Ring Thunder Road
Four eagles carve the carcass of a cow.
Hunting is such hard work that scavenging
is a sweet option when you’re ravaging
this short grass prairie, virgin to the plough.
Healthy cattle are grazing everywhere
oblivious to their comrade near this road,
its cause of death? Likely an overload
of snow, the North forcing its polar air.
For me hunting is just impassioned sport
but eagles, a matter of death or life.
Talons are scimitars, the beak a knife.
They wheel above us where the gods hold court,
able to spy a cock quailing in grass
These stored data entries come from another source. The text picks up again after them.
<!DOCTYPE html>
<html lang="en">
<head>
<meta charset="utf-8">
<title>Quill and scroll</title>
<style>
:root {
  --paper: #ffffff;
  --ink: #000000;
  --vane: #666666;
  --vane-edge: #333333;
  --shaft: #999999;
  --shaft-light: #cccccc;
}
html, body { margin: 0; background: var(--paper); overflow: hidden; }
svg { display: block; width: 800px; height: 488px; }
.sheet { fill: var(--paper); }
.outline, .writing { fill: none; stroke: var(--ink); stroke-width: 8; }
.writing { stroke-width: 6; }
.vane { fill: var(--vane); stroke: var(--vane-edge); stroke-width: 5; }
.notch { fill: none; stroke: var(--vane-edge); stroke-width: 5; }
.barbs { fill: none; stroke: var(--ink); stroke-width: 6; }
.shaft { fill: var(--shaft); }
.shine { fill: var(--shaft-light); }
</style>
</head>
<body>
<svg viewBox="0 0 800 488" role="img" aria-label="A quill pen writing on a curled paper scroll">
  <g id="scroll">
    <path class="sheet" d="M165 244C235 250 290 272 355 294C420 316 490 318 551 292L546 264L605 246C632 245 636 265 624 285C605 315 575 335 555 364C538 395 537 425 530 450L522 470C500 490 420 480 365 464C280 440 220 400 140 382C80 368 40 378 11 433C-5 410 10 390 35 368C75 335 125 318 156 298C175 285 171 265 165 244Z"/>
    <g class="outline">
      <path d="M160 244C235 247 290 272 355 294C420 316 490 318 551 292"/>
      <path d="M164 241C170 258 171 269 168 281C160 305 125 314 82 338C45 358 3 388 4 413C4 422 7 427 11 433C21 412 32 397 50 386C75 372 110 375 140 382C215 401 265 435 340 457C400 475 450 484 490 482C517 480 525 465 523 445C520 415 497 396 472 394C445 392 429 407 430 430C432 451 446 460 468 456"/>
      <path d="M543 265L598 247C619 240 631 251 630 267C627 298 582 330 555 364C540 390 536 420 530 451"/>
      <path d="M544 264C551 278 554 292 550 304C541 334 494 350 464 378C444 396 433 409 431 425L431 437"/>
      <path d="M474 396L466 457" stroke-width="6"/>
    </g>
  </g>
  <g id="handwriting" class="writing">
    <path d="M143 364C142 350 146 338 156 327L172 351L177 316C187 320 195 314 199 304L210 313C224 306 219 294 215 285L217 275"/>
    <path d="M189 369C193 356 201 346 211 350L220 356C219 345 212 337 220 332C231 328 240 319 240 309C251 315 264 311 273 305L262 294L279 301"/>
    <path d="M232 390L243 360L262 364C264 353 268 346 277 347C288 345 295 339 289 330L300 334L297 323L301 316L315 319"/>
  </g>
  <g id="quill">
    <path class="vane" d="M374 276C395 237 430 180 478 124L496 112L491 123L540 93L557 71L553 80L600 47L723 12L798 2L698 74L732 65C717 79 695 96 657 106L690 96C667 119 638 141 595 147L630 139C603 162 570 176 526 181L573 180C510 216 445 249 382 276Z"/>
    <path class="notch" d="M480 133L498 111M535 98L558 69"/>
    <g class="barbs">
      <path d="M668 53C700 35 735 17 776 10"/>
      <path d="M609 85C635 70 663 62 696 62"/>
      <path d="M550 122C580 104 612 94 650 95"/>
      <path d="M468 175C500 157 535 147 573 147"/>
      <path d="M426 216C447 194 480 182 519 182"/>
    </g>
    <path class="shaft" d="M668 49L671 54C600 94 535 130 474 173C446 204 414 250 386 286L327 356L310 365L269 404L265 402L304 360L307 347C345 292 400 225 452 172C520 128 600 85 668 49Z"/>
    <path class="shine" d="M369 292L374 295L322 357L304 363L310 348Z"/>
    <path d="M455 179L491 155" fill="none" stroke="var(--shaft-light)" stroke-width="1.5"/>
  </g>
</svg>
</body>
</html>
where hunted, hunter, rooster and eagle pass.
When a Chinook wind blows
down from the Black Hills’ knees,
it warms twenty degrees
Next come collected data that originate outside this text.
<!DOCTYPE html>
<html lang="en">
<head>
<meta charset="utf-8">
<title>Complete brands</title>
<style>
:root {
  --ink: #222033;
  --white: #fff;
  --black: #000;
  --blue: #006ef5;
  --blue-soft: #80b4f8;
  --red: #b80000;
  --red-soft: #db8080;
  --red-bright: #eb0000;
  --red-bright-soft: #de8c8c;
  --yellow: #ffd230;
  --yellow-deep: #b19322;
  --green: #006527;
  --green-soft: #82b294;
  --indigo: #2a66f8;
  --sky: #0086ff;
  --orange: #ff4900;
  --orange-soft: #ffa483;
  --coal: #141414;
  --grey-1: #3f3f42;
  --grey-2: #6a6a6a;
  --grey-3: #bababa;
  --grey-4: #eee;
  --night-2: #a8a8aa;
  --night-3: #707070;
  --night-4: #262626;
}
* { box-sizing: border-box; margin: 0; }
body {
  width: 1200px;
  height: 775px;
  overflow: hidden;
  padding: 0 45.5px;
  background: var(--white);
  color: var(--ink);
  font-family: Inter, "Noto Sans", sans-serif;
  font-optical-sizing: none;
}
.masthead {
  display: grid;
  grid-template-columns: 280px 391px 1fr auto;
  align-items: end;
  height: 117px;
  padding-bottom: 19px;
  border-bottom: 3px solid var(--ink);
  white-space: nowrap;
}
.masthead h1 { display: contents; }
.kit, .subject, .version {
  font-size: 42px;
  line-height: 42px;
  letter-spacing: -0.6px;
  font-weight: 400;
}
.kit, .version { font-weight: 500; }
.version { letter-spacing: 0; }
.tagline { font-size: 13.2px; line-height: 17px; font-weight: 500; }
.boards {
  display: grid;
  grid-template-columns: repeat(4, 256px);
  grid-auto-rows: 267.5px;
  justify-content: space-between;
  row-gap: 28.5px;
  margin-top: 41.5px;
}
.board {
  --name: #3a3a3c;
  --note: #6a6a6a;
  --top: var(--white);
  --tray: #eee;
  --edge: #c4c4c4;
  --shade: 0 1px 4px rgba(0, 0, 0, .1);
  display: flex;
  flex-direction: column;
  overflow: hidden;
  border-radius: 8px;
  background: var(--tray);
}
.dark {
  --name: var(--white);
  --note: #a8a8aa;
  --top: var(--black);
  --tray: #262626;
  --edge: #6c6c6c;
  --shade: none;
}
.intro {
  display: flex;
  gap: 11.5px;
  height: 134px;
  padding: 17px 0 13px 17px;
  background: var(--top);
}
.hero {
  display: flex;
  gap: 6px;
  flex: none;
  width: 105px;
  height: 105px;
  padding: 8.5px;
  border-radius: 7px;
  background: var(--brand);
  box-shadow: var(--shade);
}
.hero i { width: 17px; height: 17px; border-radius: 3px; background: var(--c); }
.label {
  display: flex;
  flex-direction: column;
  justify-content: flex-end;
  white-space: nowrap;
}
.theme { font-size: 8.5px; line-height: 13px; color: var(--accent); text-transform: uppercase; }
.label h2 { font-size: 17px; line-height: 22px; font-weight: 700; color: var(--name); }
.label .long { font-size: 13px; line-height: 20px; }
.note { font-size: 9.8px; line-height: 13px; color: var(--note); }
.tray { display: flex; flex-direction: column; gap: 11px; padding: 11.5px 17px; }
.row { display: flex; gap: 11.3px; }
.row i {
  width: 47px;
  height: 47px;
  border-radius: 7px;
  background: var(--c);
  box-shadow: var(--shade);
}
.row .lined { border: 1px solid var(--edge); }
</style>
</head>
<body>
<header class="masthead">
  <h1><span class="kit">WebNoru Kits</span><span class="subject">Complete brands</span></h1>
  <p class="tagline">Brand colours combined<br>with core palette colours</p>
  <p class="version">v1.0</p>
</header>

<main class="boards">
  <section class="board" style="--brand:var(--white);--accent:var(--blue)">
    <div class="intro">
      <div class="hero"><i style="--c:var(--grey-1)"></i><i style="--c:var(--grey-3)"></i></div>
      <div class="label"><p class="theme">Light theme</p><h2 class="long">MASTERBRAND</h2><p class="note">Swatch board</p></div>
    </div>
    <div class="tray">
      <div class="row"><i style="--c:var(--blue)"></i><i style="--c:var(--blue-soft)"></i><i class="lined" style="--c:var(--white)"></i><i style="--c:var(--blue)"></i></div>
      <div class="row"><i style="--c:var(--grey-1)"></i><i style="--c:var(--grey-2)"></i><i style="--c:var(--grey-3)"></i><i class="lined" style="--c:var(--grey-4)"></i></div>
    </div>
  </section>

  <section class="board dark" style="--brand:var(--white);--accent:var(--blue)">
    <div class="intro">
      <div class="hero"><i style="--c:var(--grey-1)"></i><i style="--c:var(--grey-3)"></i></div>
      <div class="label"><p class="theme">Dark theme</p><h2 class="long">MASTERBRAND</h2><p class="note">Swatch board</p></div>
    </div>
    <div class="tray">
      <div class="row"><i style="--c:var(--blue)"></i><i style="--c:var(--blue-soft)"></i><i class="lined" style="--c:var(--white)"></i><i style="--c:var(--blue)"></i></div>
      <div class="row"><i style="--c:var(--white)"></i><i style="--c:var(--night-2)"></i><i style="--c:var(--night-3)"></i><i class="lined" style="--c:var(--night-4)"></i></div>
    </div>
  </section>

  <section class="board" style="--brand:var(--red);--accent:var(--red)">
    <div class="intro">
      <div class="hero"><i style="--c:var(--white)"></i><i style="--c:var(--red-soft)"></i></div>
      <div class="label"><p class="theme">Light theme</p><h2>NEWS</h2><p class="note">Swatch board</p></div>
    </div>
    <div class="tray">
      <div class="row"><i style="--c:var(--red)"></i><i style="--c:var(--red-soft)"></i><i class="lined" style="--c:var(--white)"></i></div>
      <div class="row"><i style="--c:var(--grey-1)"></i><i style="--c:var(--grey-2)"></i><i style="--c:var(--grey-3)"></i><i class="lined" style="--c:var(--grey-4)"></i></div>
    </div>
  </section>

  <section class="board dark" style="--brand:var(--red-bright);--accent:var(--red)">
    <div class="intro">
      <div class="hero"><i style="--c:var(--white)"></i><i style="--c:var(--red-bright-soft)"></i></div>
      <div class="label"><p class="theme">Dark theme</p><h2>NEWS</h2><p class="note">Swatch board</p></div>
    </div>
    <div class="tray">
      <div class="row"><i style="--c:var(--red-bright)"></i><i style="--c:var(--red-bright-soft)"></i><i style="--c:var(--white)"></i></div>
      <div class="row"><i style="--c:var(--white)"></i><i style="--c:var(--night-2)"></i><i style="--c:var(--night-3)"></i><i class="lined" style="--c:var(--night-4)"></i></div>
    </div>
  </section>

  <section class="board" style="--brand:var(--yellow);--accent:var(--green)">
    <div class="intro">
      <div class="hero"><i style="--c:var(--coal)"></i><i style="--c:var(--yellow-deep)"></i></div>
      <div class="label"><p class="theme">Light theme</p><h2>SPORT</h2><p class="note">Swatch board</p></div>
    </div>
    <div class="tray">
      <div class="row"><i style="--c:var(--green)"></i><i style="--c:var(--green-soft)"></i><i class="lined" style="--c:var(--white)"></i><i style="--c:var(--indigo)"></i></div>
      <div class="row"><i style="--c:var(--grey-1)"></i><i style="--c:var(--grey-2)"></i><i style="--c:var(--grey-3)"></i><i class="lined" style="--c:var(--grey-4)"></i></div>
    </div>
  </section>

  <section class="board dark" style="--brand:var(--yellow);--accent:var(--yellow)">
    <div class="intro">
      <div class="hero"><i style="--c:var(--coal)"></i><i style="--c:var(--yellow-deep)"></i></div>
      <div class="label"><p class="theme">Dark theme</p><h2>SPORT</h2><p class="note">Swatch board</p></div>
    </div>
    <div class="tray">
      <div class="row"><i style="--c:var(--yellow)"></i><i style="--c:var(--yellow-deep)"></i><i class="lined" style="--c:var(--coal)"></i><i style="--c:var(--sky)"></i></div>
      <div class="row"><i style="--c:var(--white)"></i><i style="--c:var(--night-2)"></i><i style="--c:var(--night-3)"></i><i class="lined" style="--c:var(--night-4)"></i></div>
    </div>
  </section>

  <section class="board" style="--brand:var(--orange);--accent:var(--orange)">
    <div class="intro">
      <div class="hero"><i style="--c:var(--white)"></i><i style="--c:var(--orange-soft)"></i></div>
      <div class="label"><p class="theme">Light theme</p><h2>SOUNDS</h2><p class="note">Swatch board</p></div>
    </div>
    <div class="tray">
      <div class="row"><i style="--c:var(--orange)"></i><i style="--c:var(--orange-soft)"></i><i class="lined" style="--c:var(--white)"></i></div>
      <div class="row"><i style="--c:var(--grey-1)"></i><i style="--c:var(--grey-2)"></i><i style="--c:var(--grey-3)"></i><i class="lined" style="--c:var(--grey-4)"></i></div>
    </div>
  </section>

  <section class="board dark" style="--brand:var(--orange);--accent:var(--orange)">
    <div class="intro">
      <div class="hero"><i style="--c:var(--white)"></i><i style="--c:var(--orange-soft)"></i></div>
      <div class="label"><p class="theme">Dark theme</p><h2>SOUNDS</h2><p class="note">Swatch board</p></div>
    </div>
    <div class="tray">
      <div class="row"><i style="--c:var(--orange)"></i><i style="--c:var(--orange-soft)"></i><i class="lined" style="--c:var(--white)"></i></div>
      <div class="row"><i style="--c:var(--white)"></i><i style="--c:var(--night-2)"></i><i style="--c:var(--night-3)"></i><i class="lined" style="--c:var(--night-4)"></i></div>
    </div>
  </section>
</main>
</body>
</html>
and melts the prairie snows.
Badlands bask in the sun,
and blue jays’ hearts are lifted
where Cedar Butte lay drifted.
I go with dog and gun,
winded but wintry warm,
walking the draws and creeks
a pheasant hunter seeks
on my friend Huber’s farm.
Fargo lies deep in snow,
freezing or far below.
White River Crossing
“Rain on the just and the unjust.”
On the south-facing slopes
so infernally dry
the yuccas spear the sky,
and all the righteous hopes
of ranchers are in vain
for a grass-growing rain.
To the north-facing slopes
cling juniper and spruce.
Huge as a six-month moose
a twelve-point mule deer lopes
through the riparian wood,
and God sees it is good,
two worlds four miles apart
where I just left my heart.